[Source records]
================

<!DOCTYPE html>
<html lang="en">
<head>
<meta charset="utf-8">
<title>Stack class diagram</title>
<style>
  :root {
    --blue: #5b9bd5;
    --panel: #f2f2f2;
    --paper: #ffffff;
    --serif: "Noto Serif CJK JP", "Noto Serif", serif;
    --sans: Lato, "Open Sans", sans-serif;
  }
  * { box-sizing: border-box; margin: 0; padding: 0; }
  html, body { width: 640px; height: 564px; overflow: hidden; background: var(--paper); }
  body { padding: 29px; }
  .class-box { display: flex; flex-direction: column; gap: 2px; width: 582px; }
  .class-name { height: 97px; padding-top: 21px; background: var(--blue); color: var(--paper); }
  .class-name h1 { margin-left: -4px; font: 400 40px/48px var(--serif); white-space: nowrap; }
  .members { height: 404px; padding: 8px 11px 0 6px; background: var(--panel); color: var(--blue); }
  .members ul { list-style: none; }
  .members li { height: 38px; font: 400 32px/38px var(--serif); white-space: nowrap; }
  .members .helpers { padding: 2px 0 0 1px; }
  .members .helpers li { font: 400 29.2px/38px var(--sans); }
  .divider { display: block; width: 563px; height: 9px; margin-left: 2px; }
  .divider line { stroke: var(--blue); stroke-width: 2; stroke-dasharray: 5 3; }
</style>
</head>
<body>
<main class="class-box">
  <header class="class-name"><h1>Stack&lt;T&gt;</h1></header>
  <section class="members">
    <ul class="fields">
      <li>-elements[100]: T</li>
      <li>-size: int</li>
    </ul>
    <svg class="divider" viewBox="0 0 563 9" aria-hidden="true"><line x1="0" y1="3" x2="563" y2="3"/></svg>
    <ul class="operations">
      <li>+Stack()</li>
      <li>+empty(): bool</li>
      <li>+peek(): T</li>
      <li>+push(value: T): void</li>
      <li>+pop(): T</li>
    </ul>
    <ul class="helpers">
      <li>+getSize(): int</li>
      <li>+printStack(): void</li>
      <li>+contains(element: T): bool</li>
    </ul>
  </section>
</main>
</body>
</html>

================

> **Your objective**
Set down exactly the lines of the data above, beginning with the line that has "--blue: #5b9bd5;" and ending with the line that has "97px; padding-top: 21px;", and no others.

> **Exercise result**
    --blue: #5b9bd5;
    --panel: #f2f2f2;
    --paper: #ffffff;
    --serif: "Noto Serif CJK JP", "Noto Serif", serif;
    --sans: Lato, "Open Sans", sans-serif;
  }
  * { box-sizing: border-box; margin: 0; padding: 0; }
  html, body { width: 640px; height: 564px; overflow: hidden; background: var(--paper); }
  body { padding: 29px; }
  .class-box { display: flex; flex-direction: column; gap: 2px; width: 582px; }
  .class-name { height: 97px; padding-top: 21px; background: var(--blue); color: var(--paper); }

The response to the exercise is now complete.